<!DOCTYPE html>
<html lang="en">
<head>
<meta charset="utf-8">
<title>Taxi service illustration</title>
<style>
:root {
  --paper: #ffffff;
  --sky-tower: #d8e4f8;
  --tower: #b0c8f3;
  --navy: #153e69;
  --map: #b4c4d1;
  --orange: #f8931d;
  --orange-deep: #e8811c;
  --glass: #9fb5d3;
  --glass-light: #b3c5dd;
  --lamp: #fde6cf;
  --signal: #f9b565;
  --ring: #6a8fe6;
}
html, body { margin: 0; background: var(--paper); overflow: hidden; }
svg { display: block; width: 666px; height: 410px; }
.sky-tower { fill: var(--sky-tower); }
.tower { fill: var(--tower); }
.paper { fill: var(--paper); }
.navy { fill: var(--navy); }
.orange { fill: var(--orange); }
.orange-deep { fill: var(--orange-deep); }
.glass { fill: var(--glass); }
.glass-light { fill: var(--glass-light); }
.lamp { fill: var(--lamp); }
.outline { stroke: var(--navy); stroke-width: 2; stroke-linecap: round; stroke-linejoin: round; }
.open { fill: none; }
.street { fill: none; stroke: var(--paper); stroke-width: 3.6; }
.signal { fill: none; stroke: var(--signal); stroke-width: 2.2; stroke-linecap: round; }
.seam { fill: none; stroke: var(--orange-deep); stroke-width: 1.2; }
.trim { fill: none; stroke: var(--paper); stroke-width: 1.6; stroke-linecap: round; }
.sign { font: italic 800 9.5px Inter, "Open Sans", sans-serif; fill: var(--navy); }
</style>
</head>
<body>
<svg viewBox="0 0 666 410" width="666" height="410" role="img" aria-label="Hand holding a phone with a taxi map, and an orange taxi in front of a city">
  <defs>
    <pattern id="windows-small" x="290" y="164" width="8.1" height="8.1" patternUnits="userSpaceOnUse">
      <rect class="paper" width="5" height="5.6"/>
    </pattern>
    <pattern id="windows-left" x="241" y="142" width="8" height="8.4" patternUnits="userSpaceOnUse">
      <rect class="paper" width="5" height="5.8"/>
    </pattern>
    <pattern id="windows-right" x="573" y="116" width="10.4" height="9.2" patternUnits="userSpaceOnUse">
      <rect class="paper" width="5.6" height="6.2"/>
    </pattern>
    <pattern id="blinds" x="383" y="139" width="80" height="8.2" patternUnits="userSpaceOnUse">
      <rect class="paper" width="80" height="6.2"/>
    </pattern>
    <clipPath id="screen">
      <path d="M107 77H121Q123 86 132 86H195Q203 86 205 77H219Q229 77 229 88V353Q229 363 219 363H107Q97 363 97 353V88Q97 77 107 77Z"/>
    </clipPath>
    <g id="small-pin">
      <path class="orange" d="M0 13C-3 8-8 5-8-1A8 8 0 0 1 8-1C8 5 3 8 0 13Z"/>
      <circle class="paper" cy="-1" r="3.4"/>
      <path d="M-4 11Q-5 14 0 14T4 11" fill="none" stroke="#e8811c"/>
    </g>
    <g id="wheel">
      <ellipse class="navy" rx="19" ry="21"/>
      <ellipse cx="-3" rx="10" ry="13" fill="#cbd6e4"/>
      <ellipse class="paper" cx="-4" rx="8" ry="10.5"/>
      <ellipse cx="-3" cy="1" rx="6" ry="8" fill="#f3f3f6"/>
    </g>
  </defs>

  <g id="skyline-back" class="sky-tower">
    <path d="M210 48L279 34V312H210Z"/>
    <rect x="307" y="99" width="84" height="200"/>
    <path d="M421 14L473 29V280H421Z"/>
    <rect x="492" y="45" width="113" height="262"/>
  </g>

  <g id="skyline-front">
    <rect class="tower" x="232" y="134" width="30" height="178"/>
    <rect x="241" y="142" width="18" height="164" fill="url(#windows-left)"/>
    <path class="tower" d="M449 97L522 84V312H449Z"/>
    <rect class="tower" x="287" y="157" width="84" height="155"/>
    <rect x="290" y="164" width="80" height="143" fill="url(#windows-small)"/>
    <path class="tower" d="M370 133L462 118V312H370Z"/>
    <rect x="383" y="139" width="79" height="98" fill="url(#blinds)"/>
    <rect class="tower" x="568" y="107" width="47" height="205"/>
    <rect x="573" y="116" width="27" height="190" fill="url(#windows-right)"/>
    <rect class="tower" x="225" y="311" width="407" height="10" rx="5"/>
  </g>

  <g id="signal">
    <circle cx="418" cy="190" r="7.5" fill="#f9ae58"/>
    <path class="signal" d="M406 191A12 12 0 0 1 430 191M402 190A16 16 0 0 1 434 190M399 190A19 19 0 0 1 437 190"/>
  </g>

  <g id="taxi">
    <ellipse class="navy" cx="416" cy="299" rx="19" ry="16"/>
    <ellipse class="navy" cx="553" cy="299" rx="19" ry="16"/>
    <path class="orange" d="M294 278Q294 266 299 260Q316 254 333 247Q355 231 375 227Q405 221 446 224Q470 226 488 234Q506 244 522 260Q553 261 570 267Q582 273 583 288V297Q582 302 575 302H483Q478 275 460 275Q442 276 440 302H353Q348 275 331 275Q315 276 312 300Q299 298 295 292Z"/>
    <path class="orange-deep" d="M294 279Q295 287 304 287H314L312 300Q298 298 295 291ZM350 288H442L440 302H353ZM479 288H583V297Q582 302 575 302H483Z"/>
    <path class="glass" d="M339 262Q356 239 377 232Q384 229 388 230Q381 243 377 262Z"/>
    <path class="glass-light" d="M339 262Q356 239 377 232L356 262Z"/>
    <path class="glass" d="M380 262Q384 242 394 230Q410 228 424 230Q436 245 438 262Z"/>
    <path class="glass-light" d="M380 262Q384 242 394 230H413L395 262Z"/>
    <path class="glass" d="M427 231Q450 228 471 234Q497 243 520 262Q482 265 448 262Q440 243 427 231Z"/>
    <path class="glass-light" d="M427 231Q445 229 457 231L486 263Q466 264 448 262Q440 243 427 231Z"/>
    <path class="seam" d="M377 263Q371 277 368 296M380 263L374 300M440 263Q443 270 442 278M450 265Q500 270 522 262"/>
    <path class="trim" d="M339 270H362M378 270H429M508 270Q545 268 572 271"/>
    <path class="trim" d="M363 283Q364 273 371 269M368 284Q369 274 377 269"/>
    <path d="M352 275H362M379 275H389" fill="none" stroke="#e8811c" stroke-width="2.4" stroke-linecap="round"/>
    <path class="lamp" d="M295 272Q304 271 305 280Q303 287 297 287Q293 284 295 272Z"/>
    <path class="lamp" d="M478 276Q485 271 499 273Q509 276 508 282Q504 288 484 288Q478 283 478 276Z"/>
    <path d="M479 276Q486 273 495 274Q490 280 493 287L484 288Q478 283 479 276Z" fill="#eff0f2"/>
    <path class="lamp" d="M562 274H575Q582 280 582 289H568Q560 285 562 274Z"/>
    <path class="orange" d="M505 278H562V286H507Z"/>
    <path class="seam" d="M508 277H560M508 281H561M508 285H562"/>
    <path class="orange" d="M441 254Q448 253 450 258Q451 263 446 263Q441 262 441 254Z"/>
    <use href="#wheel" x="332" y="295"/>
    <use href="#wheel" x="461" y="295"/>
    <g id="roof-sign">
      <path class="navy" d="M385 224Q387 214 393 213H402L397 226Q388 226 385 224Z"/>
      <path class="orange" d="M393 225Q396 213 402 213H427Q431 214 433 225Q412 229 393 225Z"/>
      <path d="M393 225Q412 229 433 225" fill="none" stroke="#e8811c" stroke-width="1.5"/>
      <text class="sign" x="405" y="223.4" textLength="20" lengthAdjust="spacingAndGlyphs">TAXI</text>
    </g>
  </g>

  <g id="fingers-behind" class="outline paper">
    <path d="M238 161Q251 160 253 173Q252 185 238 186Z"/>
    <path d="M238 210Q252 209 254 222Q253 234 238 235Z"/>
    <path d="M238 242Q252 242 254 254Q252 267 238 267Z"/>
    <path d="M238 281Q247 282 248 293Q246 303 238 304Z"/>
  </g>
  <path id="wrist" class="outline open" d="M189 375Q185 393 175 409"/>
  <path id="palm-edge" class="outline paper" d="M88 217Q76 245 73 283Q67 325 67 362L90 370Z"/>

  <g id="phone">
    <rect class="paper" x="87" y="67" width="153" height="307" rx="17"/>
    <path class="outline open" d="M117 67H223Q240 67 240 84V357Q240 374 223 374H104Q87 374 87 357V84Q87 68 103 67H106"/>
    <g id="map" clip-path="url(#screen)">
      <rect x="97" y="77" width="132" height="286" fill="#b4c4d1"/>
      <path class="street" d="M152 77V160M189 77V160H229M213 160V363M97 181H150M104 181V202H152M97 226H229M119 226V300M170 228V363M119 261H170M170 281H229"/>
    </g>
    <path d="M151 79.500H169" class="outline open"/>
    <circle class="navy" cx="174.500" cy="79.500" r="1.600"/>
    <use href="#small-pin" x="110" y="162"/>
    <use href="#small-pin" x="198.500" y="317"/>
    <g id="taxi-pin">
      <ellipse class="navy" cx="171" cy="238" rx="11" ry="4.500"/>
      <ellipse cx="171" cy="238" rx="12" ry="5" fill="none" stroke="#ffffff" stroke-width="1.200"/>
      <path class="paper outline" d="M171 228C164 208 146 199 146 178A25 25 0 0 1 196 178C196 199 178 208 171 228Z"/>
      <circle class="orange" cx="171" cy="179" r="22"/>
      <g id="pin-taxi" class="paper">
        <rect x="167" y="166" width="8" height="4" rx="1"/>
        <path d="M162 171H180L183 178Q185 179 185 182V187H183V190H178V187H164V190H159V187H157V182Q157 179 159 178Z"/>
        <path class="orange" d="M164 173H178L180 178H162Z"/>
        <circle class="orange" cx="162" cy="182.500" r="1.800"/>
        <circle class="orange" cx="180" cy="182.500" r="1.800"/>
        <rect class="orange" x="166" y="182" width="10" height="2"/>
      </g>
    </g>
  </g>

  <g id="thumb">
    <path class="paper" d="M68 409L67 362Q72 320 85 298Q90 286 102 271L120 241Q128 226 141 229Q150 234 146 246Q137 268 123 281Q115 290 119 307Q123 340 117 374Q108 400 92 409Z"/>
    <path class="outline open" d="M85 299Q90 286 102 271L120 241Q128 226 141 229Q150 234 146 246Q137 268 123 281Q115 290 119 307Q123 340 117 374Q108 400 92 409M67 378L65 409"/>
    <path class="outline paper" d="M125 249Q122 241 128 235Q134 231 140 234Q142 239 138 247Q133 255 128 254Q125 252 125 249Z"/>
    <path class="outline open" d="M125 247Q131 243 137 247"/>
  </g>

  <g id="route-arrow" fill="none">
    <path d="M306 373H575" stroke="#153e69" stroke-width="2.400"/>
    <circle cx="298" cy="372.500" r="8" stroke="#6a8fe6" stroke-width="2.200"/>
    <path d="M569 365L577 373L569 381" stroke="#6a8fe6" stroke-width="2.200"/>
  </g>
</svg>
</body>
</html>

★ ★ ★ ★ ★ ★ ★

▶ **ABOUT THIS EXERCISE**
Go through the records and gather the lines that hold "html".

▶ **ANSWER TO THE PROBLEM**
<!DOCTYPE html>
<html lang="en">
html, body { margin: 0; background: var(--paper); overflow: hidden; }
</html>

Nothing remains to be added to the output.